### YOUR OBJECTIVE
The entries below contain a line with "235.500Q429 234.500 432" and a line with "268H457Q457 276 452". Retype exactly everything from the first down to the second, both included, and nothing else.

### RECORDS SUPPLIED
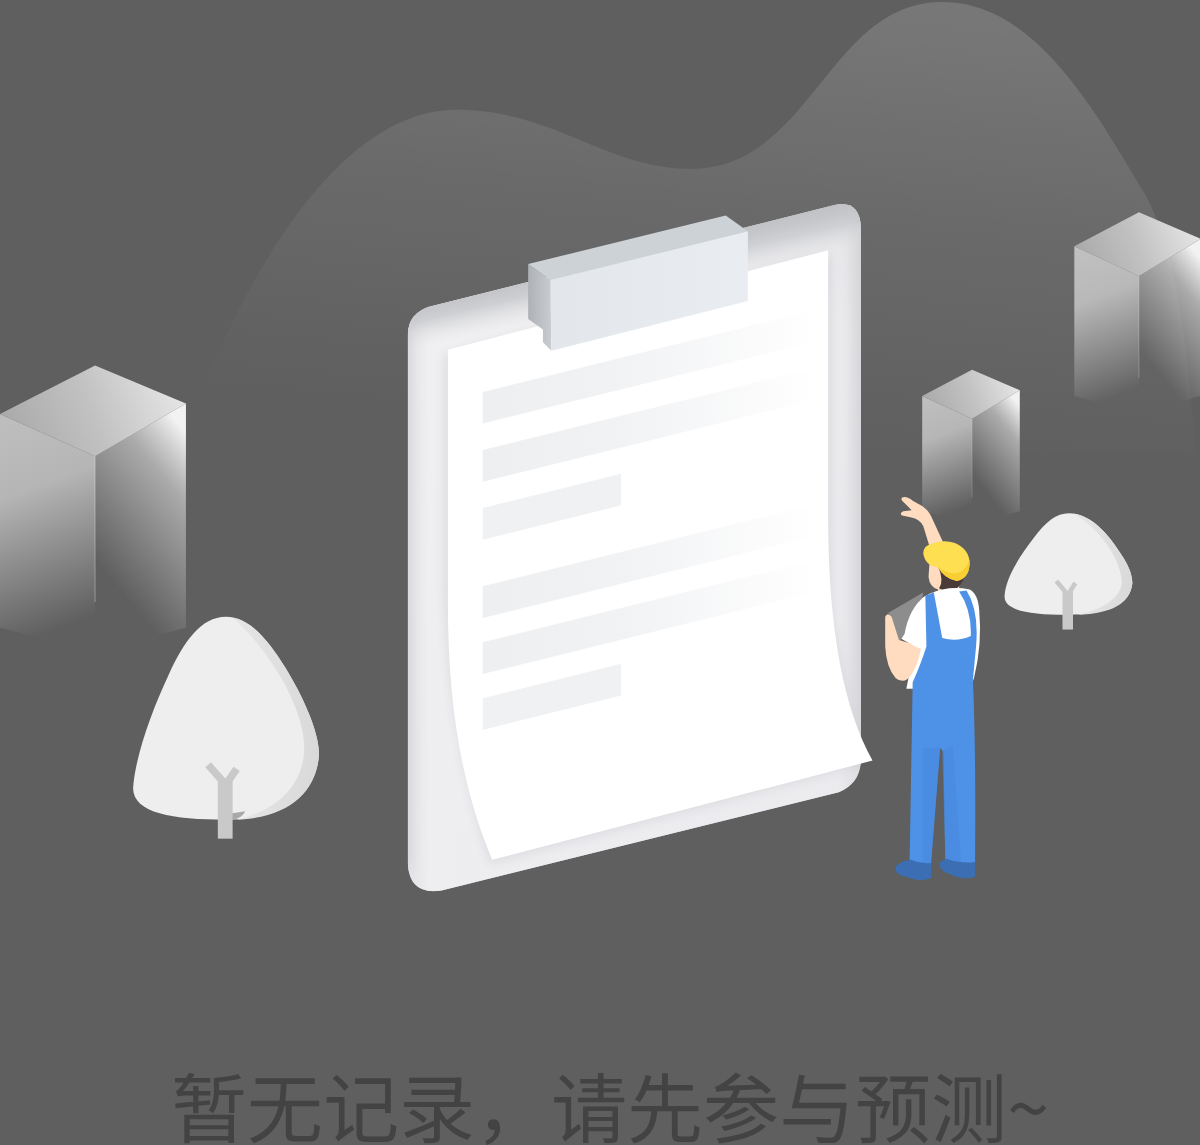
<!DOCTYPE html>
<html lang="zh-CN">
<head>
<meta charset="utf-8">
<title>暂无记录</title>
<link rel="stylesheet" href="https://fonts.googleapis.com/css2?family=Noto+Sans+SC:wght@400&amp;display=swap">
<style>
  :root {
    --backdrop: #5f5f5f;
    --message: #434343;
    --paper: #ffffff;
    --leaf: #eeeeee;
    --trunk: #c9c9c9;
    --denim: #4e92e8;
    --denim-shade: #4586da;
    --boot: #3b6eb2;
    --skin: #ffdcc0;
    --cap: #ffdf52;
    --cap-shade: #f7cf35;
    --hair: #4a3a38;
  }
  * { margin: 0; padding: 0; box-sizing: border-box; }
  html, body { width: 1200px; height: 1145px; overflow: hidden; background: var(--backdrop); }
  .empty-state { position: relative; width: 1200px; height: 1145px; overflow: hidden; background: var(--backdrop); }
  .illustration { position: absolute; inset: 0; width: 1200px; height: 1145px; display: block; }
  .message {
    position: absolute; left: 171px; top: 1059px;
    font: 400 76px/90px "Noto Sans SC", "PingFang SC", sans-serif;
    color: var(--message); white-space: nowrap;
  }
  .leaf { fill: var(--leaf); }
  .trunk { fill: none; stroke: var(--trunk); }
  .paper { fill: var(--paper); }
  .denim { fill: var(--denim); }
  .denim-shade { fill: var(--denim-shade); }
  .boot { fill: var(--boot); }
  .skin { fill: var(--skin); }
  .cap { fill: var(--cap); }
  .cap-shade { fill: var(--cap-shade); }
  .hair { fill: var(--hair); }
</style>
</head>
<body>
<main class="empty-state">
  <svg class="illustration" viewBox="0 0 568 542" preserveAspectRatio="none" role="img" aria-label="工人站在空白记录夹板旁">
    <defs>
      <linearGradient id="hill-fade" gradientUnits="userSpaceOnUse" x1="330" y1="0" x2="310" y2="205">
        <stop offset="0" stop-color="#fff" stop-opacity=".15"/>
        <stop offset=".45" stop-color="#fff" stop-opacity=".07"/>
        <stop offset="1" stop-color="#fff" stop-opacity="0"/>
      </linearGradient>
      <linearGradient id="block-top" x1="0" y1=".6" x2="1" y2=".4">
        <stop offset="0" stop-color="#a9a9a9"/>
        <stop offset=".5" stop-color="#c2c2c2"/>
        <stop offset="1" stop-color="#e6e6e6"/>
      </linearGradient>
      <linearGradient id="block-left" x1=".35" y1="0" x2=".5" y2="1">
        <stop offset="0" stop-color="#e2e2e2" stop-opacity=".72"/>
        <stop offset=".3" stop-color="#e2e2e2" stop-opacity=".66"/>
        <stop offset=".92" stop-color="#e2e2e2" stop-opacity="0"/>
      </linearGradient>
      <linearGradient id="block-right" x1=".85" y1=".05" x2=".5" y2=".85">
        <stop offset="0" stop-color="#fff" stop-opacity=".92"/>
        <stop offset=".3" stop-color="#e8e8e8" stop-opacity=".55"/>
        <stop offset="1" stop-color="#e0e0e0" stop-opacity="0"/>
      </linearGradient>
      <linearGradient id="board-face" x1="0" y1="0" x2="0" y2="1">
        <stop offset="0" stop-color="#d3d4d6"/>
        <stop offset=".2" stop-color="#ececee"/>
        <stop offset="1" stop-color="#e5e5ea"/>
      </linearGradient>
      <linearGradient id="board-rim" x1="0" y1="0" x2="1" y2="0">
        <stop offset="0" stop-color="#dcdce0"/>
        <stop offset=".06" stop-color="#f1f1f3"/>
        <stop offset=".94" stop-color="#ededf0"/>
        <stop offset="1" stop-color="#d6d6da"/>
      </linearGradient>
      <linearGradient id="board-top" gradientUnits="userSpaceOnUse" x1="298" y1="119" x2="303" y2="141">
        <stop offset="0" stop-color="#bfc0c3"/>
        <stop offset=".45" stop-color="#cfd0d3"/>
        <stop offset="1" stop-color="#e4e4e7" stop-opacity="0"/>
      </linearGradient>
      <linearGradient id="clip-side" x1="0" y1="0" x2="1" y2="0">
        <stop offset="0" stop-color="#aeb2b6"/>
        <stop offset="1" stop-color="#c9cdd2"/>
      </linearGradient>
      <linearGradient id="clip-front" x1="0" y1="0" x2="1" y2="0">
        <stop offset="0" stop-color="#e3e7ec"/>
        <stop offset="1" stop-color="#e9ecf1"/>
      </linearGradient>
      <linearGradient id="line-fade" x1="0" y1="0" x2="1" y2="0">
        <stop offset="0" stop-color="#eeeff1"/>
        <stop offset=".4" stop-color="#f1f2f4"/>
        <stop offset="1" stop-color="#fff"/>
      </linearGradient>
      <linearGradient id="leaf-shade" x1="0" y1="0" x2="1" y2="0">
        <stop offset="0" stop-color="#e6e6e6"/>
        <stop offset="1" stop-color="#d9d9d9"/>
      </linearGradient>
      <filter id="soft" x="-20%" y="-20%" width="140%" height="140%"><feGaussianBlur stdDeviation="2.2"/></filter>
      <clipPath id="board-shape">
        <path d="M193 159Q193 148 204 145L395 97Q407 94.500 407.500 108V360Q407 371 397 375L209 421.500Q194 424 193 409Z"/>
      </clipPath>
      <path id="line-long" d="M0 0L158 -39V-24L0 15Z" fill="url(#line-fade)"/>
      <path id="line-short" d="M0 0L65.500 -16.300V-1.300L0 15Z" fill="#f0f1f3"/>
      <g id="block">
        <path d="M0 23L45 43V136L0 124Z" fill="url(#block-left)"/>
        <path d="M45 43L88 18V124L45 136Z" fill="url(#block-right)"/>
        <path d="M0 23L45 0L88 18L45 43Z" fill="url(#block-top)"/>
        <path d="M45 43V112" stroke="#fff" stroke-opacity=".22" stroke-width=".7"/>
      </g>
    </defs>

    <path id="hills" fill="url(#hill-fade)" d="M88 205C122 112 168 52 216 52C262 52 287 80 327 80C384 80 392 1 446 1C490 1 518 52 542 92C556 118 562 160 566 215H88Z"/>

    <g id="blocks">
      <use href="#block" x="0" y="173"/>
      <use href="#block" transform="translate(508.500 100.500) scale(.68 .7)"/>
      <use href="#block" transform="translate(436.500 175) scale(.525 .54)"/>
    </g>

    <g id="tree-left">
      <path class="leaf" d="M107 292C118 292 127 303 135 316C143 329 151 346 151 357C150 374 137 388 107 388C82 388 63 385 63 373C64 358 72 336 80 319C87 304 95 292 107 292Z"/>
      <path fill="url(#leaf-shade)" d="M110 292.300C120 294 128 305 135 316C143 329 151 346 151 357C150 374 138 387 112 388C134 383 144 369 144 354C144 334 126 306 110 292.300Z"/>
      <path class="trunk" stroke-width="7" d="M106.600 397V369"/>
      <path class="trunk" stroke-width="3.600" d="M106.500 371L98.500 362M106.500 372L112 364"/>
      <path fill="#a9a9a9" d="M110 388V385L116 384Q115 387 110 388Z"/>
    </g>
    <g id="tree-right">
      <path class="leaf" d="M506 243C514 243 521 249 527 257C532 264 536 270 536 276C535 286 525 291 505 291C487 291 475 289 475.500 282C476 274 482 264 489 255C495 247 500 243 506 243Z"/>
      <path fill="url(#leaf-shade)" d="M508 243.200C515 244 521 249 527 257C532 264 536 270 536 276C535 286 526 290.500 510 291C524 288 531 282 531 275C530 263 519 249 508 243.200Z"/>
      <path class="trunk" stroke-width="5" d="M505.400 298V280"/>
      <path class="trunk" stroke-width="2.200" d="M505 281L500 275M505.500 281.500L509 276"/>
    </g>

    <g id="clipboard">
      <g clip-path="url(#board-shape)">
        <path fill="url(#board-face)" d="M190 90H410V425H190Z"/>
        <path fill="url(#board-rim)" opacity=".75" d="M190 150L410 95V425H190Z"/>
        <path fill="url(#board-top)" d="M190 148L410 92V115L190 171Z"/>
        <path fill="none" stroke="#c6c7ca" stroke-width="3" opacity=".55" filter="url(#soft)" d="M193 410V159Q193 148 204 145L395 97Q407 94 407 108V362"/>
        <path fill="#bfc0c6" opacity=".35" filter="url(#soft)" d="M210 168L394 120V290L408 362L232 409Q212 350 210 280Z"/>
      </g>
      <path class="paper" d="M212 165.500L392 118.500V245C392 300 400 337 413 360L233 407C219 374 212 335 212 286Z"/>
      <g id="record-lines">
        <use href="#line-long" x="228.500" y="185.500"/>
        <use href="#line-long" x="228.500" y="213"/>
        <use href="#line-short" x="228.500" y="240.500"/>
        <use href="#line-long" x="228.500" y="277.500"/>
        <use href="#line-long" x="228.500" y="304"/>
        <use href="#line-short" x="228.500" y="330.500"/>
      </g>
      <g id="clip">
        <path fill="url(#clip-side)" d="M250 125L260.500 132.500L261 166L257 162V156L250 151Z"/>
        <path fill="#cdd2d7" d="M250 125L343.500 102L354 109.500L260.500 132.500Z"/>
        <path fill="url(#clip-front)" d="M260.500 132.500L354 109.500V142.500L261 166Z"/>
      </g>
    </g>

    <g id="worker">
      <path class="skin" d="M427 235.500Q429 234.500 432 237L436.500 239.500Q440 242 441.500 246L447 258L441 262L437 249Q435 245.500 431.500 245L427 244Q425.500 243 427.500 242L431.500 241.500L428 238Q426 236.500 427 235.500Z"/>
      <path class="skin" d="M440 266L439.500 273Q440 278 444 279V284H454V268Z"/>
      <path class="hair" d="M444 268H457Q457 276 452 279Q448 281 444.500 278.500Q447 275 444 268Z"/>
      <path class="cap" d="M437 262Q437 258 442 257Q447 255.500 452 257Q459 260 459 267Q458.500 274 453 275Q447 274 444 268.500Q438 268 437 262Z"/>
      <path class="cap-shade" d="M458.800 265Q459.500 273.500 453 275Q447 274 444 268.500Q450 272.500 454 271Q457.500 269.500 458.800 265Z"/>
      <path class="paper" d="M440 281Q449 277 459 279Q463 281 463.500 289Q465 305 461 321L459 326H429L433 306L426 302Q430 286 440 281Z"/>
      <path fill="#8d8d8d" d="M420.500 290L437 280.500L436 288L425 305Z"/>
      <path class="skin" d="M419 292Q420 289.500 422 292L425.500 303L436 306Q435 314 431 320Q428 324 424 321Q419.500 316 419 306Z"/>
      <path class="paper" d="M428 301Q430 288 438 282L443 286L436 307Q431 306 428 301Z"/>
      <path class="denim" d="M438 282L442 280.500L446 302Q453 304 459.500 301Q460 289 454 280L457.500 279.500Q463.500 289 462 306L460.500 322Q462 355 461.500 410L447.500 409L446.500 356L445 354L440.500 411H430.500L432 323Q436 314 438.500 306Z"/>
      <path class="denim-shade" d="M446 355L451 353L455 409H447.500ZM437 354L445 354L440.500 411H437Z" opacity=".55"/>
      <path class="denim" d="M443.500 303Q452 306 460 301.500L459.500 318H439Z"/>
      <path class="boot" d="M431 407Q436 409 440.500 408.500L441 415.500Q436 418 429 415Q423 414 424 410Q427 407.500 431 407Z"/>
      <path class="boot" d="M448 406.500Q455 409 461.500 408L461.500 415Q456 417 450 414Q444 412 445 408Z"/>
    </g>
  </svg>
  <p class="message">暂无记录，请先参与预测~</p>
</main>
</body>
</html>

### YOUR SOLUTION
      <path class="skin" d="M427 235.500Q429 234.500 432 237L436.500 239.500Q440 242 441.500 246L447 258L441 262L437 249Q435 245.500 431.500 245L427 244Q425.500 243 427.500 242L431.500 241.500L428 238Q426 236.500 427 235.500Z"/>
      <path class="skin" d="M440 266L439.500 273Q440 278 444 279V284H454V268Z"/>
      <path class="hair" d="M444 268H457Q457 276 452 279Q448 281 444.500 278.500Q447 275 444 268Z"/>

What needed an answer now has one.